Given data section start
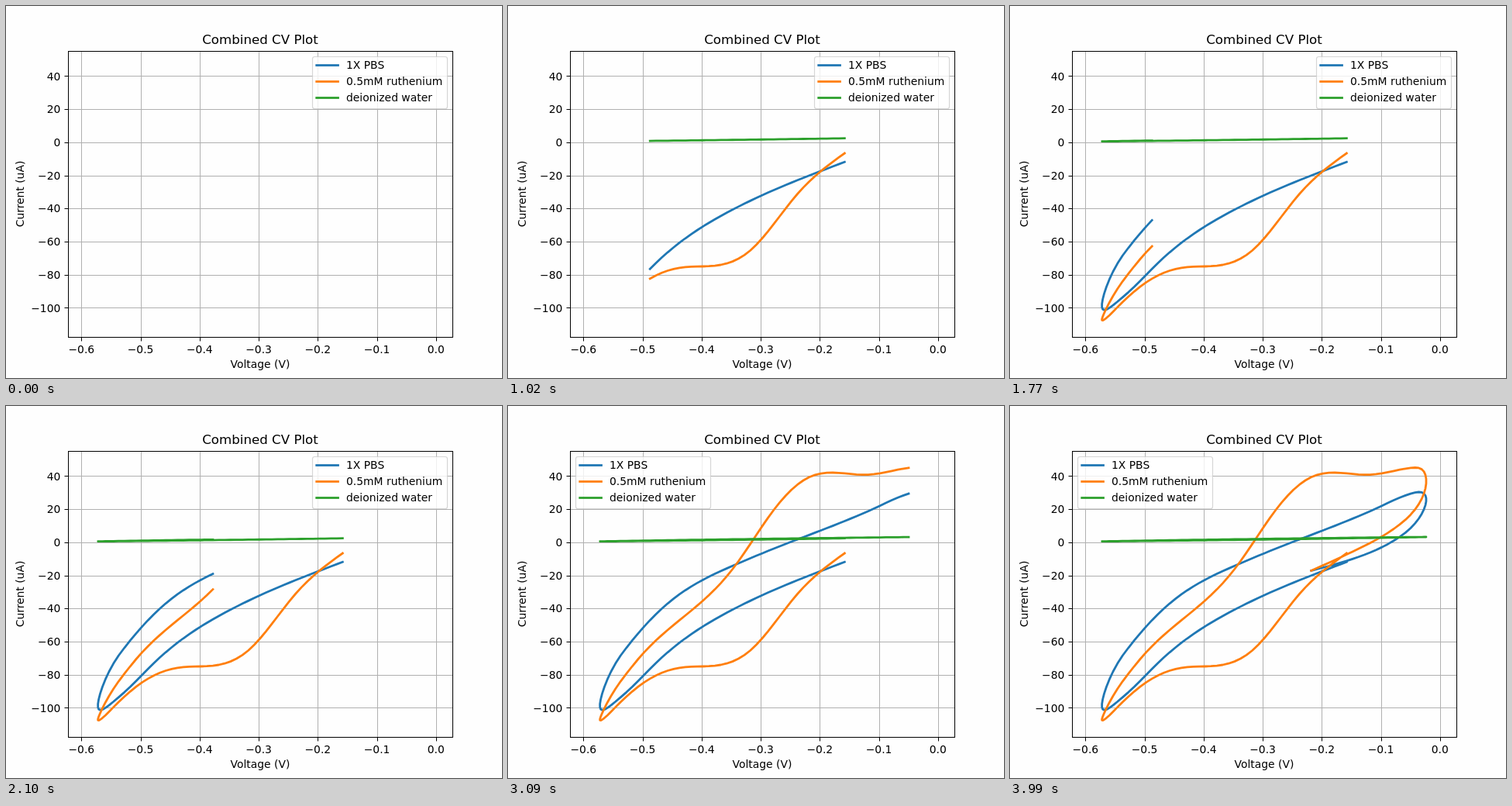
Animation, 640 px wide and 480 px high, one loop 4020 ms. Source, as an HTML page:

```html
<!DOCTYPE html>
<html lang="en">
<head>
<meta charset="utf-8">
<title>Combined CV Plot</title>
<style>
  html, body { margin: 0; width: 100%; height: 100%; overflow: hidden; background: #fefefe; }
  svg { display: block; width: 640px; height: 480px; }
  text { font: 13.89px "DejaVu Sans", sans-serif; fill: #000; }
  .title { font-size: 16.67px; }
  .mid { text-anchor: middle; }
  .end { text-anchor: end; }
  .grid { stroke: #b0b0b0; }
  .axis { stroke: #000; fill: none; }
  .curve { fill: none; stroke-width: 2.78; stroke-linecap: square; stroke-linejoin: round; }
</style>
</head>
<body>
<svg id="plot" viewBox="0 0 640 480">
  <g id="grid"></g>
  <g id="curves"></g>
  <g id="axes"><rect class="axis" x="80.5" y="58.5" width="496" height="369"/></g>
  <text class="title mid" x="328" y="49">Combined CV Plot</text>
  <text class="mid" x="328" y="467">Voltage (V)</text>
  <text class="mid" transform="translate(23 242.5) rotate(-90)">Current (uA)</text>
  <g id="legend">
    <rect x="395.5" y="65.5" width="174" height="67" rx="2.8" fill="#fff" fill-opacity=".8" stroke="#ccc" stroke-opacity=".8" stroke-width="1.2"/>
  </g>
</svg>
<script>
const LOOP = 4020, STEP = 30, POINTS = 133;
const SPEED = 7.61, LOW_TURN = 46.5, HIGH_TURN = 109.5, LOW_X = 88.1, BLEND = 16;
const LEGEND_SHIFT = -308, LEGEND_MOVES_AT = 87;

// Distance from a turning point, rounded to a parabola close to it.
function softAbs(d) {
  return Math.abs(d) > BLEND / 2 ? Math.abs(d) : d * d / BLEND + BLEND / 4;
}

// The voltage sweeps down, up and down again at constant speed.
function sweepX(k) {
  const peakX = LOW_X + SPEED * (HIGH_TURN - LOW_TURN);
  return k < (LOW_TURN + HIGH_TURN) / 2
    ? LOW_X + SPEED * softAbs(k - LOW_TURN)
    : peakX - SPEED * softAbs(k - HIGH_TURN);
}

// Natural cubic spline through [sample, y] key points.
function spline(keys) {
  const last = keys.length - 1, c = [0], r = [0], bend = Array(last + 1).fill(0);
  const gap = i => keys[i + 1][0] - keys[i][0];
  const rise = i => (keys[i + 1][1] - keys[i][1]) / gap(i);
  for (let i = 1; i < last; i++) {
    const p = 2 * (gap(i - 1) + gap(i)) - gap(i - 1) * c[i - 1];
    c[i] = gap(i) / p;
    r[i] = (6 * (rise(i) - rise(i - 1)) - gap(i - 1) * r[i - 1]) / p;
  }
  for (let i = last - 1; i > 0; i--) bend[i] = r[i] - c[i] * bend[i + 1];
  return k => {
    let i = 0;
    while (i < last - 1 && k > keys[i + 1][0]) i++;
    const h = gap(i), u = (k - keys[i][0]) / h, v = 1 - u;
    return v * keys[i][1] + u * keys[i + 1][1]
      + h * h / 6 * ((v ** 3 - v) * bend[i] + (u ** 3 - u) * bend[i + 1]);
  };
}

// Almost a straight line, slightly higher on the upward sweep.
function waterY(k) {
  const lift = 0.4 * Math.sin(Math.PI * (k - LOW_TURN) / (HIGH_TURN - LOW_TURN));
  return 174.7 - 0.0136 * (sweepX(k) - 118.5) - lift;
}

const series = [
  {
    name: "1X PBS", color: "#1f77b4",
    y: spline([[1, 201.3], [21, 266.8], [33, 331.7], [40, 381.5], [44, 392.3], [48, 378.5],
      [54, 322], [62, 254.8], [73, 206.3], [80, 184], [98, 128.7], [105, 111],
      [110, 123], [118, 168.8], [124, 192], [133, 212.5]])
  },
  {
    name: "0.5mM ruthenium", color: "#ff7f0e",
    y: spline([[1, 190], [9, 242.5], [17, 315.5], [22, 334], [29, 337.8], [37, 368.3],
      [41, 394.5], [45, 405.7], [49, 396.3], [57, 326.5], [66, 264], [73, 210.5],
      [80, 134], [86, 91.8], [90, 86], [96, 88.6], [103, 79.9], [106, 81.6],
      [110, 100], [119, 158.5], [124, 180.5], [133, 212.5]])
  },
  { name: "deionized water", color: "#2ca02c", y: waterY }
];

const byId = id => document.getElementById(id);
function add(parent, tag, attrs, text) {
  const el = document.createElementNS("http://www.w3.org/2000/svg", tag);
  for (const key in attrs) el.setAttribute(key, attrs[key]);
  if (text) el.textContent = text;
  return parent.appendChild(el);
}
const path = (parent, cls, d, extra) => add(parent, "path", { class: cls, d, ...extra });
const signed = (v, digits) => v.toFixed(digits).replace("-", "\u2212");
const snap = v => Math.round(v) + 0.5;

const grid = byId("grid"), axes = byId("axes"), legend = byId("legend");
for (let i = 0; i < 7; i++) {
  const x = 97.3 + 76.25 * i;
  path(grid, "grid", `M${snap(x)} 58V427`);
  path(axes, "axis", `M${snap(x)} 428v4.5`);
  add(axes, "text", { class: "mid", x, y: 448 }, signed((i - 6) / 10, 1));
}
for (let i = 0; i < 8; i++) {
  const y = 90.4 + 42.72 * i;
  path(grid, "grid", `M81 ${snap(y)}H576`);
  path(axes, "axis", `M80 ${snap(y)}h-4.5`);
  add(axes, "text", { class: "end", x: 70.3, y: Math.round(y + 5.2) }, signed(40 - 20 * i, 0));
}
series.forEach((s, row) => {
  s.line = path(byId("curves"), "curve", "", { stroke: s.color });
  s.points = Array.from({ length: POINTS }, (_, i) =>
    `${sweepX(i + 1).toFixed(2)} ${s.y(i + 1).toFixed(2)}`);
  path(legend, "curve", `M400.7 ${76.5 + 21 * row}h27.8`, { stroke: s.color });
  add(legend, "text", { x: 439, y: 81 + 21 * row }, s.name);
});

function draw(ms) {
  const count = Math.floor((ms % LOOP) / STEP);
  for (const s of series) {
    s.line.setAttribute("d", count > 1 ? "M" + s.points.slice(0, count).join("L") : "");
  }
  legend.setAttribute("transform", `translate(${count < LEGEND_MOVES_AT ? 0 : LEGEND_SHIFT} 0)`);
}

let start;
function tick(now) {
  start ??= now;
  draw(now - start);
  requestAnimationFrame(tick);
}
draw(0);
requestAnimationFrame(tick);
</script>
</body>
</html>
```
Given data section end
Exercise details
Your copy should match the records word for word, with the pictures removed.

Answer area
Animation, 640 px wide and 480 px high, one loop 4020 ms. Source, as an HTML page:

```html
<!DOCTYPE html>
<html lang="en">
<head>
<meta charset="utf-8">
<title>Combined CV Plot</title>
<style>
  html, body { margin: 0; width: 100%; height: 100%; overflow: hidden; background: #fefefe; }
  svg { display: block; width: 640px; height: 480px; }
  text { font: 13.89px "DejaVu Sans", sans-serif; fill: #000; }
  .title { font-size: 16.67px; }
  .mid { text-anchor: middle; }
  .end { text-anchor: end; }
  .grid { stroke: #b0b0b0; }
  .axis { stroke: #000; fill: none; }
  .curve { fill: none; stroke-width: 2.78; stroke-linecap: square; stroke-linejoin: round; }
</style>
</head>
<body>
<svg id="plot" viewBox="0 0 640 480">
  <g id="grid"></g>
  <g id="curves"></g>
  <g id="axes"><rect class="axis" x="80.5" y="58.5" width="496" height="369"/></g>
  <text class="title mid" x="328" y="49">Combined CV Plot</text>
  <text class="mid" x="328" y="467">Voltage (V)</text>
  <text class="mid" transform="translate(23 242.5) rotate(-90)">Current (uA)</text>
  <g id="legend">
    <rect x="395.5" y="65.5" width="174" height="67" rx="2.8" fill="#fff" fill-opacity=".8" stroke="#ccc" stroke-opacity=".8" stroke-width="1.2"/>
  </g>
</svg>
<script>
const LOOP = 4020, STEP = 30, POINTS = 133;
const SPEED = 7.61, LOW_TURN = 46.5, HIGH_TURN = 109.5, LOW_X = 88.1, BLEND = 16;
const LEGEND_SHIFT = -308, LEGEND_MOVES_AT = 87;

// Distance from a turning point, rounded to a parabola close to it.
function softAbs(d) {
  return Math.abs(d) > BLEND / 2 ? Math.abs(d) : d * d / BLEND + BLEND / 4;
}

// The voltage sweeps down, up and down again at constant speed.
function sweepX(k) {
  const peakX = LOW_X + SPEED * (HIGH_TURN - LOW_TURN);
  return k < (LOW_TURN + HIGH_TURN) / 2
    ? LOW_X + SPEED * softAbs(k - LOW_TURN)
    : peakX - SPEED * softAbs(k - HIGH_TURN);
}

// Natural cubic spline through [sample, y] key points.
function spline(keys) {
  const last = keys.length - 1, c = [0], r = [0], bend = Array(last + 1).fill(0);
  const gap = i => keys[i + 1][0] - keys[i][0];
  const rise = i => (keys[i + 1][1] - keys[i][1]) / gap(i);
  for (let i = 1; i < last; i++) {
    const p = 2 * (gap(i - 1) + gap(i)) - gap(i - 1) * c[i - 1];
    c[i] = gap(i) / p;
    r[i] = (6 * (rise(i) - rise(i - 1)) - gap(i - 1) * r[i - 1]) / p;
  }
  for (let i = last - 1; i > 0; i--) bend[i] = r[i] - c[i] * bend[i + 1];
  return k => {
    let i = 0;
    while (i < last - 1 && k > keys[i + 1][0]) i++;
    const h = gap(i), u = (k - keys[i][0]) / h, v = 1 - u;
    return v * keys[i][1] + u * keys[i + 1][1]
      + h * h / 6 * ((v ** 3 - v) * bend[i] + (u ** 3 - u) * bend[i + 1]);
  };
}

// Almost a straight line, slightly higher on the upward sweep.
function waterY(k) {
  const lift = 0.4 * Math.sin(Math.PI * (k - LOW_TURN) / (HIGH_TURN - LOW_TURN));
  return 174.7 - 0.0136 * (sweepX(k) - 118.5) - lift;
}

const series = [
  {
    name: "1X PBS", color: "#1f77b4",
    y: spline([[1, 201.3], [21, 266.8], [33, 331.7], [40, 381.5], [44, 392.3], [48, 378.5],
      [54, 322], [62, 254.8], [73, 206.3], [80, 184], [98, 128.7], [105, 111],
      [110, 123], [118, 168.8], [124, 192], [133, 212.5]])
  },
  {
    name: "0.5mM ruthenium", color: "#ff7f0e",
    y: spline([[1, 190], [9, 242.5], [17, 315.5], [22, 334], [29, 337.8], [37, 368.3],
      [41, 394.5], [45, 405.7], [49, 396.3], [57, 326.5], [66, 264], [73, 210.5],
      [80, 134], [86, 91.8], [90, 86], [96, 88.6], [103, 79.9], [106, 81.6],
      [110, 100], [119, 158.5], [124, 180.5], [133, 212.5]])
  },
  { name: "deionized water", color: "#2ca02c", y: waterY }
];

const byId = id => document.getElementById(id);
function add(parent, tag, attrs, text) {
  const el = document.createElementNS("http://www.w3.org/2000/svg", tag);
  for (const key in attrs) el.setAttribute(key, attrs[key]);
  if (text) el.textContent = text;
  return parent.appendChild(el);
}
const path = (parent, cls, d, extra) => add(parent, "path", { class: cls, d, ...extra });
const signed = (v, digits) => v.toFixed(digits).replace("-", "\u2212");
const snap = v => Math.round(v) + 0.5;

const grid = byId("grid"), axes = byId("axes"), legend = byId("legend");
for (let i = 0; i < 7; i++) {
  const x = 97.3 + 76.25 * i;
  path(grid, "grid", `M${snap(x)} 58V427`);
  path(axes, "axis", `M${snap(x)} 428v4.5`);
  add(axes, "text", { class: "mid", x, y: 448 }, signed((i - 6) / 10, 1));
}
for (let i = 0; i < 8; i++) {
  const y = 90.4 + 42.72 * i;
  path(grid, "grid", `M81 ${snap(y)}H576`);
  path(axes, "axis", `M80 ${snap(y)}h-4.5`);
  add(axes, "text", { class: "end", x: 70.3, y: Math.round(y + 5.2) }, signed(40 - 20 * i, 0));
}
series.forEach((s, row) => {
  s.line = path(byId("curves"), "curve", "", { stroke: s.color });
  s.points = Array.from({ length: POINTS }, (_, i) =>
    `${sweepX(i + 1).toFixed(2)} ${s.y(i + 1).toFixed(2)}`);
  path(legend, "curve", `M400.7 ${76.5 + 21 * row}h27.8`, { stroke: s.color });
  add(legend, "text", { x: 439, y: 81 + 21 * row }, s.name);
});

function draw(ms) {
  const count = Math.floor((ms % LOOP) / STEP);
  for (const s of series) {
    s.line.setAttribute("d", count > 1 ? "M" + s.points.slice(0, count).join("L") : "");
  }
  legend.setAttribute("transform", `translate(${count < LEGEND_MOVES_AT ? 0 : LEGEND_SHIFT} 0)`);
}

let start;
function tick(now) {
  start ??= now;
  draw(now - start);
  requestAnimationFrame(tick);
}
draw(0);
requestAnimationFrame(tick);
</script>
</body>
</html>
```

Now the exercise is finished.